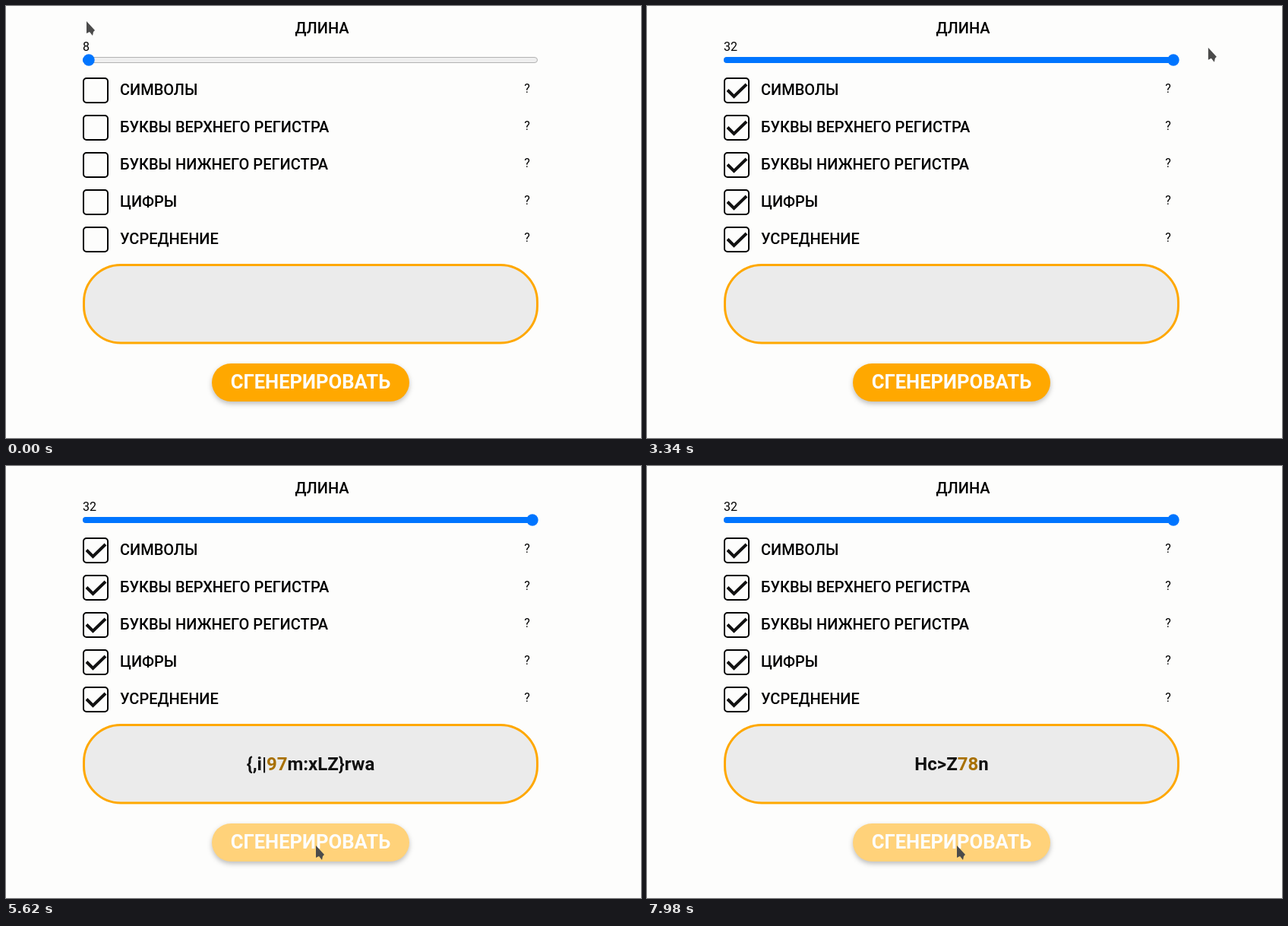
Animation, 836 px wide and 568 px high, one loop 8000 ms. Source, as an HTML page:

```html
<!DOCTYPE html>
<html lang="ru">
<head>
<meta charset="utf-8">
<style>
  html, body { margin: 0; width: 100%; height: 100%; overflow: hidden; background: #fdfdfc; }
  svg { display: block; width: 836px; height: 568px; font: 16px Roboto, sans-serif; }
  .label { font-size: 20px; font-weight: 500; }
  .middle { text-anchor: middle; }
  .box { stroke: #000; stroke-width: 2; }
  .check { fill: none; stroke: #111; stroke-width: 4; }
  #password { font-size: 24px; font-weight: 700; fill: #111; white-space: pre; }
  #password tspan { fill: #a87000; }
  #button { filter: drop-shadow(0 3px 3px rgba(0, 0, 0, .25)); }
  #buttonText { font-size: 25.6px; font-weight: 700; fill: #fdfdfc; }
</style>
</head>
<body>
<svg viewBox="0 0 836 568">
  <text class="label middle" x="416" y="36">ДЛИНА</text>
  <text id="length" x="101" y="59">8</text>
  <rect x="101.5" y="67.5" width="598" height="7" rx="3.5" fill="#efefef" stroke="#b2b2b2"/>
  <rect id="filled" x="101" y="67" height="8" rx="4" fill="#0075ff"/>
  <circle id="thumb" cy="71" r="7.7" fill="#0075ff"/>
  <g id="rows"></g>
  <rect x="102.5" y="340.5" width="597" height="102.5" rx="48.5" fill="#ebebeb" stroke="#ffa800" stroke-width="3"/>
  <text id="password" class="middle" x="401" y="400"></text>
  <rect id="button" x="271" y="470" width="260" height="50" rx="25"/>
  <text id="buttonText" class="middle" x="401" y="503">СГЕНЕРИРОВАТЬ</text>
  <g id="cursor" fill="#4b4b4b">
    <path id="arrow" d="M0 0V16L4 14L8 19L9 14L11 12Z"/>
    <path id="hand" d="M-2 1Q0-2 2 1V7L10 9Q12 10 11 13L9 19H-1L-6 11Q-5 8-2 11Z"/>
  </g>
</svg>
<script>
const LOOP = 8000, CHAR_MS = 76, FADE = 200, STEP = 5;
const PAGE_LAG = 70; // the page reacts slightly after the pointer
const DRAG_START = 2980, DRAG_END = 3280;
const $ = id => document.getElementById(id);
const clamp = v => Math.max(0, Math.min(1, v));
const mix = (a, b, k) => a + (b - a) * k;

const rows = [
  { label: 'СИМВОЛЫ', checked: 920 },
  { label: 'БУКВЫ ВЕРХНЕГО РЕГИСТРА', checked: 1200 },
  { label: 'БУКВЫ НИЖНЕГО РЕГИСТРА', checked: 1520 },
  { label: 'ЦИФРЫ', checked: 1640 },
  { label: 'УСРЕДНЕНИЕ', checked: 1760 }
];
const cursorPath = [
  [0, 106, 20], [400, 110, 446], [820, 112, 108], [960, 112, 112], [1060, 114, 160],
  [1310, 114, 165], [1380, 118, 191], [1480, 114, 210], [1560, 113, 258], [1640, 113, 300],
  [1820, 113, 310], [2100, 112, 108], [2400, 113, 302], [2540, 113, 302], [2640, 113, 262],
  [2720, 111, 121], [2900, 107, 70], [DRAG_START, 109, 70], [DRAG_END, 694, 66],
  [3420, 805, 38], [3980, 470, 418], [4200, 546, 480], [4420, 408, 499]
];
const passwords = [
  { start: 4470, text: '{,i|97m:xLZ}rwY2d)D5t^5lf8&kT4!Gq;6n' },
  { start: 7400, text: 'Hc>Z78nR{4w)' }
];
const scramble = 'kR7%xQ}dWnB4&hT9{uMz2aG;p3';

$('rows').innerHTML = rows.map((row, i) => `
  <g transform="translate(0 ${i * 49})">
    <rect class="box" x="102" y="95" width="32" height="32" rx="4"/>
    <path class="check" d="M106 110.5L114.5 119L131 103"/>
    <text class="label" x="150" y="117">${row.label}</text>
    <circle class="help" cx="686" cy="109" r="15" fill="#ffd27a"/>
    <text class="middle" x="686" y="114">?</text>
  </g>`).join('');

function cursorAt(t) {
  const next = cursorPath.findIndex(point => point[0] > t);
  if (next < 0) return cursorPath.at(-1).slice(1);
  const [t0, x0, y0] = cursorPath[next - 1], [t1, x1, y1] = cursorPath[next];
  const k = (t - t0) / (t1 - t0), eased = k * k * (3 - 2 * k);
  return [mix(x0, x1, eased), mix(y0, y1, eased)];
}

const inside = ([x, y], left, top, width, height) =>
  x > left && x < left + width && y > top && y < top + height;
const overRow = (t, i) => inside(cursorAt(Math.max(0, t)), 101, 94 + i * 49, 34, 34);
const overButton = t => inside(cursorAt(Math.max(0, t)), 271, 470, 260, 50);

// Follows a hover transition through the loop and returns its level by time.
function transition(isOver) {
  const levels = [];
  for (let t = 0, level = 0; t < LOOP; t += STEP) {
    level = clamp(level + (isOver(t - PAGE_LAG) ? STEP : -STEP) / FADE);
    levels.push(level);
  }
  return t => levels[Math.floor(t / STEP)];
}

rows.forEach((row, i) => {
  const group = $('rows').children[i];
  row.parts = ['.box', '.check', '.help'].map(name => group.querySelector(name));
  row.helpLevel = transition(t => overRow(t, i));
});
const buttonLevel = transition(overButton);

function passwordAt(t) {
  const current = passwords.findLast(p => t >= p.start);
  if (!current) return '';
  const count = Math.floor((t - current.start) / CHAR_MS);
  if (count < 1) return '';
  if (count >= current.text.length) return current.text;
  return current.text.slice(0, count - 1) + scramble[Math.floor(t / 20) % scramble.length];
}

function markDigits(text) {
  return text.replace(/&/g, '&amp;').replace(/</g, '&lt;').replace(/>/g, '&gt;')
    .replace(/\d+/g, '<tspan>$&</tspan>');
}

function render(t) {
  const [x, y] = cursorAt(t);

  const dragged = t < DRAG_START ? 0 : t > DRAG_END ? 1 : clamp((x - 109) / 584);
  const steps = Math.round(dragged * 24), thumbX = 109 + 584 * steps / 24;
  $('length').textContent = 8 + steps;
  $('thumb').setAttribute('cx', thumbX);
  $('filled').setAttribute('width', steps === 24 ? 599 : thumbX - 101);

  rows.forEach(({ parts: [box, check, help], checked, helpLevel }, i) => {
    box.setAttribute('fill', overRow(t - PAGE_LAG, i) ? '#ffd27a' : 'none');
    check.style.visibility = t >= checked ? 'visible' : 'hidden';
    help.setAttribute('opacity', helpLevel(t));
  });

  $('password').innerHTML = markDigits(passwordAt(t));
  const lit = buttonLevel(t);
  $('button').setAttribute('fill', `rgb(255, ${mix(168, 210, lit)}, ${mix(0, 122, lit)})`);

  const overBox = rows.some((_, i) => overRow(t, i));
  $('arrow').style.display = overBox ? 'none' : '';
  $('hand').style.display = overBox ? '' : 'none';
  $('cursor').setAttribute('transform', `translate(${x} ${y})`);
}

function tick() {
  render(performance.now() % LOOP);
  requestAnimationFrame(tick);
}
tick();
</script>
</body>
</html>
```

— Task to carry out —
Before writing out the material above, please remove its pictures; everything else stays exact.

— Reply to the exercise —
Animation, 836 px wide and 568 px high, one loop 8000 ms. Source, as an HTML page:

```html
<!DOCTYPE html>
<html lang="ru">
<head>
<meta charset="utf-8">
<style>
  html, body { margin: 0; width: 100%; height: 100%; overflow: hidden; background: #fdfdfc; }
  svg { display: block; width: 836px; height: 568px; font: 16px Roboto, sans-serif; }
  .label { font-size: 20px; font-weight: 500; }
  .middle { text-anchor: middle; }
  .box { stroke: #000; stroke-width: 2; }
  .check { fill: none; stroke: #111; stroke-width: 4; }
  #password { font-size: 24px; font-weight: 700; fill: #111; white-space: pre; }
  #password tspan { fill: #a87000; }
  #button { filter: drop-shadow(0 3px 3px rgba(0, 0, 0, .25)); }
  #buttonText { font-size: 25.6px; font-weight: 700; fill: #fdfdfc; }
</style>
</head>
<body>
<svg viewBox="0 0 836 568">
  <text class="label middle" x="416" y="36">ДЛИНА</text>
  <text id="length" x="101" y="59">8</text>
  <rect x="101.5" y="67.5" width="598" height="7" rx="3.5" fill="#efefef" stroke="#b2b2b2"/>
  <rect id="filled" x="101" y="67" height="8" rx="4" fill="#0075ff"/>
  <circle id="thumb" cy="71" r="7.7" fill="#0075ff"/>
  <g id="rows"></g>
  <rect x="102.5" y="340.5" width="597" height="102.5" rx="48.5" fill="#ebebeb" stroke="#ffa800" stroke-width="3"/>
  <text id="password" class="middle" x="401" y="400"></text>
  <rect id="button" x="271" y="470" width="260" height="50" rx="25"/>
  <text id="buttonText" class="middle" x="401" y="503">СГЕНЕРИРОВАТЬ</text>
  <g id="cursor" fill="#4b4b4b">
    <path id="arrow" d="M0 0V16L4 14L8 19L9 14L11 12Z"/>
    <path id="hand" d="M-2 1Q0-2 2 1V7L10 9Q12 10 11 13L9 19H-1L-6 11Q-5 8-2 11Z"/>
  </g>
</svg>
<script>
const LOOP = 8000, CHAR_MS = 76, FADE = 200, STEP = 5;
const PAGE_LAG = 70; // the page reacts slightly after the pointer
const DRAG_START = 2980, DRAG_END = 3280;
const $ = id => document.getElementById(id);
const clamp = v => Math.max(0, Math.min(1, v));
const mix = (a, b, k) => a + (b - a) * k;

const rows = [
  { label: 'СИМВОЛЫ', checked: 920 },
  { label: 'БУКВЫ ВЕРХНЕГО РЕГИСТРА', checked: 1200 },
  { label: 'БУКВЫ НИЖНЕГО РЕГИСТРА', checked: 1520 },
  { label: 'ЦИФРЫ', checked: 1640 },
  { label: 'УСРЕДНЕНИЕ', checked: 1760 }
];
const cursorPath = [
  [0, 106, 20], [400, 110, 446], [820, 112, 108], [960, 112, 112], [1060, 114, 160],
  [1310, 114, 165], [1380, 118, 191], [1480, 114, 210], [1560, 113, 258], [1640, 113, 300],
  [1820, 113, 310], [2100, 112, 108], [2400, 113, 302], [2540, 113, 302], [2640, 113, 262],
  [2720, 111, 121], [2900, 107, 70], [DRAG_START, 109, 70], [DRAG_END, 694, 66],
  [3420, 805, 38], [3980, 470, 418], [4200, 546, 480], [4420, 408, 499]
];
const passwords = [
  { start: 4470, text: '{,i|97m:xLZ}rwY2d)D5t^5lf8&kT4!Gq;6n' },
  { start: 7400, text: 'Hc>Z78nR{4w)' }
];
const scramble = 'kR7%xQ}dWnB4&hT9{uMz2aG;p3';

$('rows').innerHTML = rows.map((row, i) => `
  <g transform="translate(0 ${i * 49})">
    <rect class="box" x="102" y="95" width="32" height="32" rx="4"/>
    <path class="check" d="M106 110.5L114.5 119L131 103"/>
    <text class="label" x="150" y="117">${row.label}</text>
    <circle class="help" cx="686" cy="109" r="15" fill="#ffd27a"/>
    <text class="middle" x="686" y="114">?</text>
  </g>`).join('');

function cursorAt(t) {
  const next = cursorPath.findIndex(point => point[0] > t);
  if (next < 0) return cursorPath.at(-1).slice(1);
  const [t0, x0, y0] = cursorPath[next - 1], [t1, x1, y1] = cursorPath[next];
  const k = (t - t0) / (t1 - t0), eased = k * k * (3 - 2 * k);
  return [mix(x0, x1, eased), mix(y0, y1, eased)];
}

const inside = ([x, y], left, top, width, height) =>
  x > left && x < left + width && y > top && y < top + height;
const overRow = (t, i) => inside(cursorAt(Math.max(0, t)), 101, 94 + i * 49, 34, 34);
const overButton = t => inside(cursorAt(Math.max(0, t)), 271, 470, 260, 50);

// Follows a hover transition through the loop and returns its level by time.
function transition(isOver) {
  const levels = [];
  for (let t = 0, level = 0; t < LOOP; t += STEP) {
    level = clamp(level + (isOver(t - PAGE_LAG) ? STEP : -STEP) / FADE);
    levels.push(level);
  }
  return t => levels[Math.floor(t / STEP)];
}

rows.forEach((row, i) => {
  const group = $('rows').children[i];
  row.parts = ['.box', '.check', '.help'].map(name => group.querySelector(name));
  row.helpLevel = transition(t => overRow(t, i));
});
const buttonLevel = transition(overButton);

function passwordAt(t) {
  const current = passwords.findLast(p => t >= p.start);
  if (!current) return '';
  const count = Math.floor((t - current.start) / CHAR_MS);
  if (count < 1) return '';
  if (count >= current.text.length) return current.text;
  return current.text.slice(0, count - 1) + scramble[Math.floor(t / 20) % scramble.length];
}

function markDigits(text) {
  return text.replace(/&/g, '&amp;').replace(/</g, '&lt;').replace(/>/g, '&gt;')
    .replace(/\d+/g, '<tspan>$&</tspan>');
}

function render(t) {
  const [x, y] = cursorAt(t);

  const dragged = t < DRAG_START ? 0 : t > DRAG_END ? 1 : clamp((x - 109) / 584);
  const steps = Math.round(dragged * 24), thumbX = 109 + 584 * steps / 24;
  $('length').textContent = 8 + steps;
  $('thumb').setAttribute('cx', thumbX);
  $('filled').setAttribute('width', steps === 24 ? 599 : thumbX - 101);

  rows.forEach(({ parts: [box, check, help], checked, helpLevel }, i) => {
    box.setAttribute('fill', overRow(t - PAGE_LAG, i) ? '#ffd27a' : 'none');
    check.style.visibility = t >= checked ? 'visible' : 'hidden';
    help.setAttribute('opacity', helpLevel(t));
  });

  $('password').innerHTML = markDigits(passwordAt(t));
  const lit = buttonLevel(t);
  $('button').setAttribute('fill', `rgb(255, ${mix(168, 210, lit)}, ${mix(0, 122, lit)})`);

  const overBox = rows.some((_, i) => overRow(t, i));
  $('arrow').style.display = overBox ? 'none' : '';
  $('hand').style.display = overBox ? '' : 'none';
  $('cursor').setAttribute('transform', `translate(${x} ${y})`);
}

function tick() {
  render(performance.now() % LOOP);
  requestAnimationFrame(tick);
}
tick();
</script>
</body>
</html>
```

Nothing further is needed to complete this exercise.